and the hearts of fierce warriors soothed."
Tosa Nikki or Tosa Diary is another work of Tsurayuki. Within the pages of his journal was an expressive style. There were no exciting adventures. Instead the author used playful humor, elegant language and descriptive prose to allow the reader to journey with him in his travels. He was on a journey to Kyoto. It was written in early 935 A.D. At that time, men's diaries were typically written in Chinese. Women wrote in the Japanese language and written character. In the beginning of his diary, Tsurayuki explains that this is his attempt to write in the style of a woman. Here is a passage from the diary to demonstrate the prose of this famous author:--
"There was in one place
a sort of pond
where water had collected in a hollow
by the side of which grew a fir-tree.
It had lost half its branches,
and looked as if a thousand years had passed during the five or six years of my absence.
Younger trees had grown up round it,
and the whole place was in a most neglected condition,
so that every one said that it was pitiful to see."
Taketori Monogatari and Ise Monogatari are two other books discussed in this section of Prose in the Tenth Century. Monogatari means narrative. Usually it is applied to fiction, but some true stories also are applied to this style. These books are unknown for their date or authorship, but the style is that used around 901-922 A.D. The authors would have been well-versed in Kyoto court life.
Taketori Monogatari is a fairy-tale. The story takes place in Kyoto and all the characters are Japanese. Foreign influence is apparent and the fairy-lore of China is apparent. The story follows an old man who made his living by making and selling bamboo-ware (Tatketori means bamboo-gatherer). While in the woods one day he saw a particular bamboo with a shining stem. When he split it open, he discovered within a beautiful and tiny maiden - only 3 inches tall. He took her to his home and cared for her as his own daughter. He named her Kaguyahime (shining damsel). In a short time she grew to be a woman and her beauty was renowned, attracting many admirers. To each of the admirers she assigned a specific task with the promise that if they completed the task she would marry that person. They all failed. Ultimately she was taken up to heaven to live with her true family.

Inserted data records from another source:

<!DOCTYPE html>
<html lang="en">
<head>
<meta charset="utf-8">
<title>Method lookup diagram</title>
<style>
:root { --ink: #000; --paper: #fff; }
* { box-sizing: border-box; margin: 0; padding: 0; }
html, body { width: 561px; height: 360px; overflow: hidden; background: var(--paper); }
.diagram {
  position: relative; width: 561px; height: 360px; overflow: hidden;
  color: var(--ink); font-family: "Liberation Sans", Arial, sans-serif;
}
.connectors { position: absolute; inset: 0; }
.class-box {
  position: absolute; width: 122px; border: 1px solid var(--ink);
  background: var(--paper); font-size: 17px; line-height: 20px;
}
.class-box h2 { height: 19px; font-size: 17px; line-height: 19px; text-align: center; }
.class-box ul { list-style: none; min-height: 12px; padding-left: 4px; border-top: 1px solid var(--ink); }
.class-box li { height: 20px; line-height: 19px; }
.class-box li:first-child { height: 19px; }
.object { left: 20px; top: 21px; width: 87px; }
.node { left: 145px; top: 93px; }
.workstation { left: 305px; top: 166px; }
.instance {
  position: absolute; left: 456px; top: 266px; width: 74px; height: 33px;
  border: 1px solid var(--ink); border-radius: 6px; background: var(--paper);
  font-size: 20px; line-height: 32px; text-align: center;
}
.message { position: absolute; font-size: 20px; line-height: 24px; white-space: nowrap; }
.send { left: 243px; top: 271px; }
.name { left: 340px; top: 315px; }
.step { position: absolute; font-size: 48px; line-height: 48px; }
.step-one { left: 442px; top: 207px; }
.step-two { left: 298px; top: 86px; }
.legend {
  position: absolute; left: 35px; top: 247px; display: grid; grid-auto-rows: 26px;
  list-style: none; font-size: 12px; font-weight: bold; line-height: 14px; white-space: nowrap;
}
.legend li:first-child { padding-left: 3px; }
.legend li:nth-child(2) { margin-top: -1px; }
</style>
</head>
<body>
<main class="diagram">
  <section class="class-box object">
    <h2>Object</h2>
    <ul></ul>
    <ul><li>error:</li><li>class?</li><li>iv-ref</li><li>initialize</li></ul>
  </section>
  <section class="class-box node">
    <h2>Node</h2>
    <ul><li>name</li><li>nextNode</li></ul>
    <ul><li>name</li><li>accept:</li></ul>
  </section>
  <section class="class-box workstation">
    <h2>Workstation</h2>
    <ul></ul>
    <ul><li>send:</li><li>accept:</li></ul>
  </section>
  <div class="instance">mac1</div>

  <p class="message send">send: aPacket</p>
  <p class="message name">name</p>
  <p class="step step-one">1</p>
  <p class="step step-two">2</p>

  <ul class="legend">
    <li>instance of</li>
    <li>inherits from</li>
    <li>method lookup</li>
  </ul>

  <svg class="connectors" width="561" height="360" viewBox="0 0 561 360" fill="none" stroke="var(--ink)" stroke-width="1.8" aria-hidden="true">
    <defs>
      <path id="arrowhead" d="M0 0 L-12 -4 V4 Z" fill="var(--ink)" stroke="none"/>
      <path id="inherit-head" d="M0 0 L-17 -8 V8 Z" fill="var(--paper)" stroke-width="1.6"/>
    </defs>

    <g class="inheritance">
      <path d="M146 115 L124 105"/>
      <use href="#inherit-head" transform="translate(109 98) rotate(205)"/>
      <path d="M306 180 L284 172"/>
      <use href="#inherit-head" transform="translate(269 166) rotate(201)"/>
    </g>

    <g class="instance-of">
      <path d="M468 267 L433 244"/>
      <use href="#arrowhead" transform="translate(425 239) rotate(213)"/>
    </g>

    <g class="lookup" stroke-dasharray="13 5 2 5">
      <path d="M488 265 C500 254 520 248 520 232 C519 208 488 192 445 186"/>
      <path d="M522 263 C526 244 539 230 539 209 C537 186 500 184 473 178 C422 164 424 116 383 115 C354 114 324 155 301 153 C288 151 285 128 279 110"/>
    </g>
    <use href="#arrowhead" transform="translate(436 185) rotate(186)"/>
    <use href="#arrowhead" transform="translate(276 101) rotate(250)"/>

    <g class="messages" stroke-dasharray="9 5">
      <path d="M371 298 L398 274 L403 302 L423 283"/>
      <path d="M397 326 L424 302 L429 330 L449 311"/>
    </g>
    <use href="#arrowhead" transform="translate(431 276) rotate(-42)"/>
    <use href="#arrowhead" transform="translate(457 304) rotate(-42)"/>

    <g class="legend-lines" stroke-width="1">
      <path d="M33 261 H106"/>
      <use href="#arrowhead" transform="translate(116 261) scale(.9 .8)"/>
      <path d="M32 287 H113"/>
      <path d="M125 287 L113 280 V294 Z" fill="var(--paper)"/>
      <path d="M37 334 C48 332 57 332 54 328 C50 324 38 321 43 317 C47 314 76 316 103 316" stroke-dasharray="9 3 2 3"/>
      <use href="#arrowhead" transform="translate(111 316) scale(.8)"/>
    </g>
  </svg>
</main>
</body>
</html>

The Ise Monogatoari is one of the most admired of the older Japanese literature. It is even more elegant than Taketori Monogatari. The content of the Ise is a number of short chapters that relate the court life of a young nobleman named Narihira of Kyoto. Each chapter begins with "Mukashi" which translated means "A long time ago". Many of the chapters relate to the love escapades of Narihira. His love affairs were discouraging and finally he could no longer bear to live in Kyoto and set out on an expedition to the east of Japan.
Here is one passage:--
"O thou bird of Miyako!
If such be thy name,
Come! this question I would ask thee--
Is she whom I love
Still alive, or is she no more?"